• [Collected data]

'''

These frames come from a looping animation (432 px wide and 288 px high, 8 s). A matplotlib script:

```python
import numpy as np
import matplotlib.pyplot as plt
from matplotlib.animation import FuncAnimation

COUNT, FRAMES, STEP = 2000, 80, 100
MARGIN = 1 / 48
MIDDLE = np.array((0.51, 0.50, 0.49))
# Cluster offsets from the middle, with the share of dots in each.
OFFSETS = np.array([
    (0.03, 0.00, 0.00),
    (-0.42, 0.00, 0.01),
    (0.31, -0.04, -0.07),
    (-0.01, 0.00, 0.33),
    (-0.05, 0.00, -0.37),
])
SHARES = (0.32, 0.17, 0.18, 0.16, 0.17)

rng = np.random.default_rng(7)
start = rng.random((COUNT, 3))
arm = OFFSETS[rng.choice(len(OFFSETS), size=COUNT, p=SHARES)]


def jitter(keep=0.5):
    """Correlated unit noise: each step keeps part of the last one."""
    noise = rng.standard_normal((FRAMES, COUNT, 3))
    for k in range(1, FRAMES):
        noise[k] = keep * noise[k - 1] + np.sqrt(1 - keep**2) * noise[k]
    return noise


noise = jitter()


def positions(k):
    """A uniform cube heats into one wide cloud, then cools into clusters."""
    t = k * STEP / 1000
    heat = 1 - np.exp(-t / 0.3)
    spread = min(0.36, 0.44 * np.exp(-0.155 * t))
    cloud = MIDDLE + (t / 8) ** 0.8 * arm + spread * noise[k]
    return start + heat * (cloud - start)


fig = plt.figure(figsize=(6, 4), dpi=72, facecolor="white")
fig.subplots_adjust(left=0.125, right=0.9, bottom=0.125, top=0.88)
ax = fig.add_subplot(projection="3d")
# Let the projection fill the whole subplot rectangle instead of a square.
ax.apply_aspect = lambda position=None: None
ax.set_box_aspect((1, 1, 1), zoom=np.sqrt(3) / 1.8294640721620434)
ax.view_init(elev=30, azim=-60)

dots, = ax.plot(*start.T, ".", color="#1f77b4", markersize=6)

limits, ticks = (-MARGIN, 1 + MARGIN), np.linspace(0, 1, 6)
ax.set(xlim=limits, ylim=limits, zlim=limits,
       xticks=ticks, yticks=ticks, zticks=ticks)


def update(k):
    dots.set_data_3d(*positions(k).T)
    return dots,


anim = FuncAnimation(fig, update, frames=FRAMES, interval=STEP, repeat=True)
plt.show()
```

'''

• [What this task involves] Copy out the full set of records precisely, leaving nothing out.

• [Exercise result]
These frames come from a looping animation (432 px wide and 288 px high, 8 s). A matplotlib script:

```python
import numpy as np
import matplotlib.pyplot as plt
from matplotlib.animation import FuncAnimation

COUNT, FRAMES, STEP = 2000, 80, 100
MARGIN = 1 / 48
MIDDLE = np.array((0.51, 0.50, 0.49))
# Cluster offsets from the middle, with the share of dots in each.
OFFSETS = np.array([
    (0.03, 0.00, 0.00),
    (-0.42, 0.00, 0.01),
    (0.31, -0.04, -0.07),
    (-0.01, 0.00, 0.33),
    (-0.05, 0.00, -0.37),
])
SHARES = (0.32, 0.17, 0.18, 0.16, 0.17)

rng = np.random.default_rng(7)
start = rng.random((COUNT, 3))
arm = OFFSETS[rng.choice(len(OFFSETS), size=COUNT, p=SHARES)]


def jitter(keep=0.5):
    """Correlated unit noise: each step keeps part of the last one."""
    noise = rng.standard_normal((FRAMES, COUNT, 3))
    for k in range(1, FRAMES):
        noise[k] = keep * noise[k - 1] + np.sqrt(1 - keep**2) * noise[k]
    return noise


noise = jitter()


def positions(k):
    """A uniform cube heats into one wide cloud, then cools into clusters."""
    t = k * STEP / 1000
    heat = 1 - np.exp(-t / 0.3)
    spread = min(0.36, 0.44 * np.exp(-0.155 * t))
    cloud = MIDDLE + (t / 8) ** 0.8 * arm + spread * noise[k]
    return start + heat * (cloud - start)


fig = plt.figure(figsize=(6, 4), dpi=72, facecolor="white")
fig.subplots_adjust(left=0.125, right=0.9, bottom=0.125, top=0.88)
ax = fig.add_subplot(projection="3d")
# Let the projection fill the whole subplot rectangle instead of a square.
ax.apply_aspect = lambda position=None: None
ax.set_box_aspect((1, 1, 1), zoom=np.sqrt(3) / 1.8294640721620434)
ax.view_init(elev=30, azim=-60)

dots, = ax.plot(*start.T, ".", color="#1f77b4", markersize=6)

limits, ticks = (-MARGIN, 1 + MARGIN), np.linspace(0, 1, 6)
ax.set(xlim=limits, ylim=limits, zlim=limits,
       xticks=ticks, yticks=ticks, zticks=ticks)


def update(k):
    dots.set_data_3d(*positions(k).T)
    return dots,


anim = FuncAnimation(fig, update, frames=FRAMES, interval=STEP, repeat=True)
plt.show()
```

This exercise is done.